Information provided »
>>>
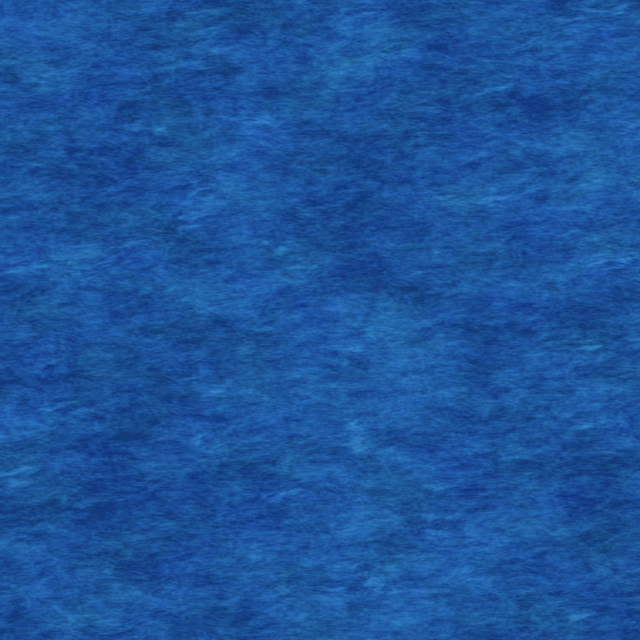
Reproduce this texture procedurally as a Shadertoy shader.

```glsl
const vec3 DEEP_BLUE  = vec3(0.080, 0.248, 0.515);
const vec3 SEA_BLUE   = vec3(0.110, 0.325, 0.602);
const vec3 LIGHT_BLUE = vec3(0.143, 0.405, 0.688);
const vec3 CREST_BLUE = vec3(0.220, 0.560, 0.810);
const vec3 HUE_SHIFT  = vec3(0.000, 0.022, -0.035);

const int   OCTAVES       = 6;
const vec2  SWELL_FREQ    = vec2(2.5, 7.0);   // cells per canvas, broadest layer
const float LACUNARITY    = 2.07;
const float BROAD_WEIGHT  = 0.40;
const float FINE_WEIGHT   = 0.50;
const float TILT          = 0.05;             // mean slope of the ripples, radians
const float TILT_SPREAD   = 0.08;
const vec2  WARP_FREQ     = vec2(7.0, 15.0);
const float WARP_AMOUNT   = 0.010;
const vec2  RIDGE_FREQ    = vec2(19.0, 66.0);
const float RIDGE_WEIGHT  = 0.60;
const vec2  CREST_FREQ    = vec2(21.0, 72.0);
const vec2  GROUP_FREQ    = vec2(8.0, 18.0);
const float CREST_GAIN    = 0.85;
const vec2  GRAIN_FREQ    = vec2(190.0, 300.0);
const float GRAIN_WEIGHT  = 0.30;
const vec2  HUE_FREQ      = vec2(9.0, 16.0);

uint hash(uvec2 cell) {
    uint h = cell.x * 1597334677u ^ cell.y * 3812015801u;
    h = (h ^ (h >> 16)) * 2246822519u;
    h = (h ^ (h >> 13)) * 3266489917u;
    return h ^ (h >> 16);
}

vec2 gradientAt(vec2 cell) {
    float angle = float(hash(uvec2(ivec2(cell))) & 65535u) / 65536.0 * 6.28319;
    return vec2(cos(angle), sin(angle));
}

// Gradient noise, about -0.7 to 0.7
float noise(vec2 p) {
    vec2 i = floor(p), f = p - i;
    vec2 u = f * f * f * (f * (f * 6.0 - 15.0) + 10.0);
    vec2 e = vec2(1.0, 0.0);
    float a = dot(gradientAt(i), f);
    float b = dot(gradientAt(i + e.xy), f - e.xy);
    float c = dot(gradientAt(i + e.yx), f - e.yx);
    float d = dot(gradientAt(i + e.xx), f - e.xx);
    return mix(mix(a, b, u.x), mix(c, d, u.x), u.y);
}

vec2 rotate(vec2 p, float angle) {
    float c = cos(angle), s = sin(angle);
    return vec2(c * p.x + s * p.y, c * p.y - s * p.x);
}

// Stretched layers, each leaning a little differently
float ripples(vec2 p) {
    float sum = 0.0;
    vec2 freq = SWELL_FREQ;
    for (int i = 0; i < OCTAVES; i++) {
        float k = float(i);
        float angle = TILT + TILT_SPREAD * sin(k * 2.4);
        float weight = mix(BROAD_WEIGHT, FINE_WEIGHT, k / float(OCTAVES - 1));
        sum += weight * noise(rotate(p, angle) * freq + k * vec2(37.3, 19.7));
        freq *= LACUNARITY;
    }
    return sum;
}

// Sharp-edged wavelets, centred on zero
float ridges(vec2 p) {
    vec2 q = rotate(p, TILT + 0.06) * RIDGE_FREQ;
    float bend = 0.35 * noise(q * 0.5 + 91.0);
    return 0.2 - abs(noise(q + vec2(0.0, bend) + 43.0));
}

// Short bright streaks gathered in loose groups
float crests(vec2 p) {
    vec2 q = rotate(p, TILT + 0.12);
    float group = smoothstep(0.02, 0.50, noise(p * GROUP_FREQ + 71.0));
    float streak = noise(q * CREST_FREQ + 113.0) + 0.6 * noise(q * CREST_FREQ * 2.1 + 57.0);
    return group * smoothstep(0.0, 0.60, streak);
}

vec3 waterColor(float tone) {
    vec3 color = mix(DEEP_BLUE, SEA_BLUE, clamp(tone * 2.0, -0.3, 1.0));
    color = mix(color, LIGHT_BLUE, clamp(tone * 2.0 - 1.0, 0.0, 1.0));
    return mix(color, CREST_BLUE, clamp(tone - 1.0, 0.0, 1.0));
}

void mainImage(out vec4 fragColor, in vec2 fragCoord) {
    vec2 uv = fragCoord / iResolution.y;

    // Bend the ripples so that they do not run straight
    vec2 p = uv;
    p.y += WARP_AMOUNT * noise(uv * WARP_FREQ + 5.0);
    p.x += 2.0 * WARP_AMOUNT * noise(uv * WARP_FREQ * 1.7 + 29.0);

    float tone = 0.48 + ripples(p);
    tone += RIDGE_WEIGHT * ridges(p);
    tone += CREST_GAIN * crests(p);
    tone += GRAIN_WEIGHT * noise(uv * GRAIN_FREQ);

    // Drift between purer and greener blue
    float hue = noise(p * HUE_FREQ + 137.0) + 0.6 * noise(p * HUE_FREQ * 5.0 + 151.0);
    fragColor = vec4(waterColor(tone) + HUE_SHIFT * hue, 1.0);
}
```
<<<
Activity » Please retype the material in full, exactly as it reads, apart from the images.

Finished exercise »
Reproduce this texture procedurally as a Shadertoy shader.

```glsl
const vec3 DEEP_BLUE  = vec3(0.080, 0.248, 0.515);
const vec3 SEA_BLUE   = vec3(0.110, 0.325, 0.602);
const vec3 LIGHT_BLUE = vec3(0.143, 0.405, 0.688);
const vec3 CREST_BLUE = vec3(0.220, 0.560, 0.810);
const vec3 HUE_SHIFT  = vec3(0.000, 0.022, -0.035);

const int   OCTAVES       = 6;
const vec2  SWELL_FREQ    = vec2(2.5, 7.0);   // cells per canvas, broadest layer
const float LACUNARITY    = 2.07;
const float BROAD_WEIGHT  = 0.40;
const float FINE_WEIGHT   = 0.50;
const float TILT          = 0.05;             // mean slope of the ripples, radians
const float TILT_SPREAD   = 0.08;
const vec2  WARP_FREQ     = vec2(7.0, 15.0);
const float WARP_AMOUNT   = 0.010;
const vec2  RIDGE_FREQ    = vec2(19.0, 66.0);
const float RIDGE_WEIGHT  = 0.60;
const vec2  CREST_FREQ    = vec2(21.0, 72.0);
const vec2  GROUP_FREQ    = vec2(8.0, 18.0);
const float CREST_GAIN    = 0.85;
const vec2  GRAIN_FREQ    = vec2(190.0, 300.0);
const float GRAIN_WEIGHT  = 0.30;
const vec2  HUE_FREQ      = vec2(9.0, 16.0);

uint hash(uvec2 cell) {
    uint h = cell.x * 1597334677u ^ cell.y * 3812015801u;
    h = (h ^ (h >> 16)) * 2246822519u;
    h = (h ^ (h >> 13)) * 3266489917u;
    return h ^ (h >> 16);
}

vec2 gradientAt(vec2 cell) {
    float angle = float(hash(uvec2(ivec2(cell))) & 65535u) / 65536.0 * 6.28319;
    return vec2(cos(angle), sin(angle));
}

// Gradient noise, about -0.7 to 0.7
float noise(vec2 p) {
    vec2 i = floor(p), f = p - i;
    vec2 u = f * f * f * (f * (f * 6.0 - 15.0) + 10.0);
    vec2 e = vec2(1.0, 0.0);
    float a = dot(gradientAt(i), f);
    float b = dot(gradientAt(i + e.xy), f - e.xy);
    float c = dot(gradientAt(i + e.yx), f - e.yx);
    float d = dot(gradientAt(i + e.xx), f - e.xx);
    return mix(mix(a, b, u.x), mix(c, d, u.x), u.y);
}

vec2 rotate(vec2 p, float angle) {
    float c = cos(angle), s = sin(angle);
    return vec2(c * p.x + s * p.y, c * p.y - s * p.x);
}

// Stretched layers, each leaning a little differently
float ripples(vec2 p) {
    float sum = 0.0;
    vec2 freq = SWELL_FREQ;
    for (int i = 0; i < OCTAVES; i++) {
        float k = float(i);
        float angle = TILT + TILT_SPREAD * sin(k * 2.4);
        float weight = mix(BROAD_WEIGHT, FINE_WEIGHT, k / float(OCTAVES - 1));
        sum += weight * noise(rotate(p, angle) * freq + k * vec2(37.3, 19.7));
        freq *= LACUNARITY;
    }
    return sum;
}

// Sharp-edged wavelets, centred on zero
float ridges(vec2 p) {
    vec2 q = rotate(p, TILT + 0.06) * RIDGE_FREQ;
    float bend = 0.35 * noise(q * 0.5 + 91.0);
    return 0.2 - abs(noise(q + vec2(0.0, bend) + 43.0));
}

// Short bright streaks gathered in loose groups
float crests(vec2 p) {
    vec2 q = rotate(p, TILT + 0.12);
    float group = smoothstep(0.02, 0.50, noise(p * GROUP_FREQ + 71.0));
    float streak = noise(q * CREST_FREQ + 113.0) + 0.6 * noise(q * CREST_FREQ * 2.1 + 57.0);
    return group * smoothstep(0.0, 0.60, streak);
}

vec3 waterColor(float tone) {
    vec3 color = mix(DEEP_BLUE, SEA_BLUE, clamp(tone * 2.0, -0.3, 1.0));
    color = mix(color, LIGHT_BLUE, clamp(tone * 2.0 - 1.0, 0.0, 1.0));
    return mix(color, CREST_BLUE, clamp(tone - 1.0, 0.0, 1.0));
}

void mainImage(out vec4 fragColor, in vec2 fragCoord) {
    vec2 uv = fragCoord / iResolution.y;

    // Bend the ripples so that they do not run straight
    vec2 p = uv;
    p.y += WARP_AMOUNT * noise(uv * WARP_FREQ + 5.0);
    p.x += 2.0 * WARP_AMOUNT * noise(uv * WARP_FREQ * 1.7 + 29.0);

    float tone = 0.48 + ripples(p);
    tone += RIDGE_WEIGHT * ridges(p);
    tone += CREST_GAIN * crests(p);
    tone += GRAIN_WEIGHT * noise(uv * GRAIN_FREQ);

    // Drift between purer and greener blue
    float hue = noise(p * HUE_FREQ + 137.0) + 0.6 * noise(p * HUE_FREQ * 5.0 + 151.0);
    fragColor = vec4(waterColor(tone) + HUE_SHIFT * hue, 1.0);
}
```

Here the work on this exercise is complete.